SpaceX's Merlin 1D, which uses kerosene and liquid oxygen as fuel, is the amped up version of its Merlin 1C engine. Clusters of nine 1C engines have sent the company's Falcon 9 rocket into orbit on three occasions, most recently for the historic mission to the International Space Station. Nine engines, the standard configuration for the Falcon 9's first stage, generate about 1.1 million pounds of thrust at launch.
The Merlin 1D engines is going to make the next generation of Falcon rockets a lot more powerful. Monday's 185 second test fire delivered 147,000 pounds of thrust. That's the full duration and power required during a Falcon 9 launch. Nine of these new engines clustered for the Falcon 9's first stage will give the rocket nearly 1.5 million pounds of thrust at launch. Applied to the Falcon Heavy, which uses 27 engines in its first stage, these upgraded Merlin engines will give the rocket an impressive 3.8 milion pounds of thrust at launch.
“This is another important milestone in our efforts to push the boundaries of space technology,” said SpaceX CEO and Chief Designer Elon Musk. “With the Merlin 1D powering the Falcon 9 and Falcon Heavy rockets, SpaceX will be capable of carrying a full range of payloads to orbit.”
But let's put this into historical perspective. Nine Merlin 1D engines provide the equivalent thrust of one F-1 engine meaning the Falcon Heavy is on track to provide a little over half the thrust of the Saturn V.

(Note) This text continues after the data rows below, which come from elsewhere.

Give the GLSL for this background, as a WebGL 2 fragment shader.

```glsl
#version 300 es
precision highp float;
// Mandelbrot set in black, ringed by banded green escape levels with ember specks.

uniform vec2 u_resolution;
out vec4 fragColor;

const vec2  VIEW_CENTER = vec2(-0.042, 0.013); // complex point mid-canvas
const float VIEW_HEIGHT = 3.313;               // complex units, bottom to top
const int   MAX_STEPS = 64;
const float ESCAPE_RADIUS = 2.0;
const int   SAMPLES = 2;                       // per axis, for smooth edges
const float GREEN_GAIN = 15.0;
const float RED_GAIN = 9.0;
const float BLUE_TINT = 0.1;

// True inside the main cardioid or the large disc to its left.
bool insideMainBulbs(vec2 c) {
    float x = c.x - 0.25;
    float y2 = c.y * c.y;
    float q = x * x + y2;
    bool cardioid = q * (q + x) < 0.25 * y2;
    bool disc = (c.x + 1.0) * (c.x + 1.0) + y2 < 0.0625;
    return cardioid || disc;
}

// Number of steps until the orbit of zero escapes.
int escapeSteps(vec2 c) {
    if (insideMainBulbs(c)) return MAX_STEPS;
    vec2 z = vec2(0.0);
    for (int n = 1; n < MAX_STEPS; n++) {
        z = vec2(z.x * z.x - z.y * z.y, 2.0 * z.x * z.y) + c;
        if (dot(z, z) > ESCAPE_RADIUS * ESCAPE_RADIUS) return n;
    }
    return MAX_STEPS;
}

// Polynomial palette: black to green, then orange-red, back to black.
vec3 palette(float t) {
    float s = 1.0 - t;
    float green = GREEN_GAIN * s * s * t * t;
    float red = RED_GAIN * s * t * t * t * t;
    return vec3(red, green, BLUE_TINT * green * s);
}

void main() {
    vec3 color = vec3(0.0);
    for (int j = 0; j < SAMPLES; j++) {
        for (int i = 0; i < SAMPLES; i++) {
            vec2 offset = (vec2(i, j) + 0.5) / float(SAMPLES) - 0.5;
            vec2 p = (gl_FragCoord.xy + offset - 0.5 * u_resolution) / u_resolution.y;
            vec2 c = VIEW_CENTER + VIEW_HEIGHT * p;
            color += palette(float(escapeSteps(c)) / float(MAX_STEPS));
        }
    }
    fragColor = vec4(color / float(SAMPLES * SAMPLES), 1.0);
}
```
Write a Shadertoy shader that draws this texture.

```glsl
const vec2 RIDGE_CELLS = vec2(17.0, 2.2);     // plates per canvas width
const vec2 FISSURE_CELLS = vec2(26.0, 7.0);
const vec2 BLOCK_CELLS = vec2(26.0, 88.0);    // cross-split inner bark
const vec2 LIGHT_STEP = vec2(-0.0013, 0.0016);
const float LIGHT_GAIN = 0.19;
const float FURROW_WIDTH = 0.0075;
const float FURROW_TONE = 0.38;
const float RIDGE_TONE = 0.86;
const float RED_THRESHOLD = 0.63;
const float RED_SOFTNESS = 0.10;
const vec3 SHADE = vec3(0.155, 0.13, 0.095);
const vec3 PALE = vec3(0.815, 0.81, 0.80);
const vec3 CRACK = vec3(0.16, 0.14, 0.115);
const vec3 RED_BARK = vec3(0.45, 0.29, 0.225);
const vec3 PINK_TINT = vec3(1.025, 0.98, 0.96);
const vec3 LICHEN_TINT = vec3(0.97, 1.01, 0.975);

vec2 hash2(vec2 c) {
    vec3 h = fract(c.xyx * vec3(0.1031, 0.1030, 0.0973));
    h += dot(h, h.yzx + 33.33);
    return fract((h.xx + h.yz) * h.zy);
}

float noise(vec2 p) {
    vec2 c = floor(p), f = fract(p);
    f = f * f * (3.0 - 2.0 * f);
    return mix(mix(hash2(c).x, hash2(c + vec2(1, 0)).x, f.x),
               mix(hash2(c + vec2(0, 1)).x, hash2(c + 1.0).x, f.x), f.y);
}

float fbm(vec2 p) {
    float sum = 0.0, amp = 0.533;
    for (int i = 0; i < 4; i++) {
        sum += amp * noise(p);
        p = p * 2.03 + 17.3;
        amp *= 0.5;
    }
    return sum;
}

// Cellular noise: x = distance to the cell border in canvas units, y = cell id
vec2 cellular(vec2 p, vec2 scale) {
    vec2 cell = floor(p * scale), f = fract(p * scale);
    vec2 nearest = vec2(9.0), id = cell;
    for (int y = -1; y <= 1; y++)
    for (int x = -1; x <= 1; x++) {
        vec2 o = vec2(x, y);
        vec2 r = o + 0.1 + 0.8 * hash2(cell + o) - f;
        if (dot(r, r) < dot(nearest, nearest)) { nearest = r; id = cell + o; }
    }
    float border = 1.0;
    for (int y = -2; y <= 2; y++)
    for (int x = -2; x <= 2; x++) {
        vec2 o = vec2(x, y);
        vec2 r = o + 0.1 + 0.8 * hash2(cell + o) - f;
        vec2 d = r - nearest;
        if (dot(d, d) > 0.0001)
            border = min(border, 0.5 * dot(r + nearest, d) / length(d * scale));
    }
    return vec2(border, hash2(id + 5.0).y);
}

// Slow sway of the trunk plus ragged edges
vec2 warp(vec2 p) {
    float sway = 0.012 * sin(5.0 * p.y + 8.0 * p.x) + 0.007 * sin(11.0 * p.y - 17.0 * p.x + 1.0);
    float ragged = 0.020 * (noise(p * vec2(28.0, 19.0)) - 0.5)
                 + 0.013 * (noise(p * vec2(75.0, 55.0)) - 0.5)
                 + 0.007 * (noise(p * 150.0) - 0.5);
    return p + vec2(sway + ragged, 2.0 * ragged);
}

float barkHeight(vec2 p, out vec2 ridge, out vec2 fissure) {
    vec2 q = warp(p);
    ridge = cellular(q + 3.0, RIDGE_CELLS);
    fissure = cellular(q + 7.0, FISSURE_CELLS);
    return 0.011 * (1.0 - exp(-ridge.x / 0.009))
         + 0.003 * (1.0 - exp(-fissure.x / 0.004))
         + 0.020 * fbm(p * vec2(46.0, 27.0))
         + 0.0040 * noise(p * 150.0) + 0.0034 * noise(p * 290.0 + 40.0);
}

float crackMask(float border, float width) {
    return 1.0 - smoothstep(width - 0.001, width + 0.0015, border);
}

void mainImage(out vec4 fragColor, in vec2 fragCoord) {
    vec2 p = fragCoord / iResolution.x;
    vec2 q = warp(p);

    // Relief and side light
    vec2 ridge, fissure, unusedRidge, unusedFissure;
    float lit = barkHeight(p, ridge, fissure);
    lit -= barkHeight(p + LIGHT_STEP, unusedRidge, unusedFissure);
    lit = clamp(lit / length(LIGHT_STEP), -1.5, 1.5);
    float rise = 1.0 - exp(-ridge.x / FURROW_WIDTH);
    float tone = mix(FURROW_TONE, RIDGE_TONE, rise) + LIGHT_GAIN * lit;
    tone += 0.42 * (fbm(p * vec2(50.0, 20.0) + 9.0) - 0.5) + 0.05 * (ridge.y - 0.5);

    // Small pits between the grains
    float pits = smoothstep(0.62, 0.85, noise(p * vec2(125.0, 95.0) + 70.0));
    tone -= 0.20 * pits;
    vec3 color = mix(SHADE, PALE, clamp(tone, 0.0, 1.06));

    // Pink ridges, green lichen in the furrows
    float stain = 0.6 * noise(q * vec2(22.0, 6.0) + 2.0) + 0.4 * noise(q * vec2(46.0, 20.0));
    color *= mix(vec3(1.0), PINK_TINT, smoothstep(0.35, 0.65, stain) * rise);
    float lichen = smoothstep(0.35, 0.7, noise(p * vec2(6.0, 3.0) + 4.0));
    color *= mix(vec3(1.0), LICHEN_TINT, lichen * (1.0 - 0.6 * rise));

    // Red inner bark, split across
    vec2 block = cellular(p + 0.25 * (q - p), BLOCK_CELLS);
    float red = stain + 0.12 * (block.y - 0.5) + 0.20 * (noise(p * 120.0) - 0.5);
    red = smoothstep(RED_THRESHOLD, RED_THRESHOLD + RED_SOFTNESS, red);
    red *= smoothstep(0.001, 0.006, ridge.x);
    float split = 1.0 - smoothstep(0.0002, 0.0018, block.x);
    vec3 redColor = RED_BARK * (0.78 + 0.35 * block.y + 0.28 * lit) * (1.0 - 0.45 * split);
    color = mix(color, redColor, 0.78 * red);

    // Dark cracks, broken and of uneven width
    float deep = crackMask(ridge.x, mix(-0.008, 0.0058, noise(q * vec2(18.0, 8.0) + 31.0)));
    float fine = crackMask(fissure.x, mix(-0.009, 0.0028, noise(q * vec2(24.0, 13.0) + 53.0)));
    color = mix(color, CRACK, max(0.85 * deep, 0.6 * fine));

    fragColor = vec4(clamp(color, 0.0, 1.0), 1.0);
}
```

The Saturn V was powered by F-1 engines. Capable of generating 1.5 million pounds of thrust each, these engines also burned kerosene and liquid oxygen. NASA first worked the F-1 into the Nova design. Nova was the rocket designed to take men directly from the Earth to the Moon, a method called direct ascent, and between 1958 and 1962 it was the front runner of lunar capable rockets. Eight F-1 engines would give it 12 million pounds of thrust.
Engineers eventually determined that direct ascent was an inefficient way to get to the Moon, particularly when compared to methods that involve rendezvous. The method we're all familiar with today, lunar orbit rendezvous, was selected because it was the lightest mission to launch. With one craft landing on the moon instead of the whole assembly, the total spacecraft would be lighter and could go to the Moon using one Saturn class rocket. With this idea in the pipeline, Saturn took precedence over Nova in 1962.
Despite the change in rocket, the F-1 remained the central hardware. Five of these massive engines gave the Saturn V the 7.5 million pounds of thrust at launch necessary to send Apollo to the Moon.
Necessity was a key feature in the rocket’s design decision. The F-1 was the engine selected for the lunar missions not because it was available but because it would make the missions Wernher von Braun was dreaming up possible. If NASA wanted to send missions to the Moon and Mars, the state of technology at the time required engines as powerful as the F-1 to launch the hardware into Earth orbit and beyond.
Maybe Elon Musk's vision for SpaceX that doesn't need the awesome power of the F-1. The SpaceX founder and CEO has expressed his goals of getting men on Mars within 20 years. With this latest victory with the Merlin 1D engine, it looks like the company is still on track.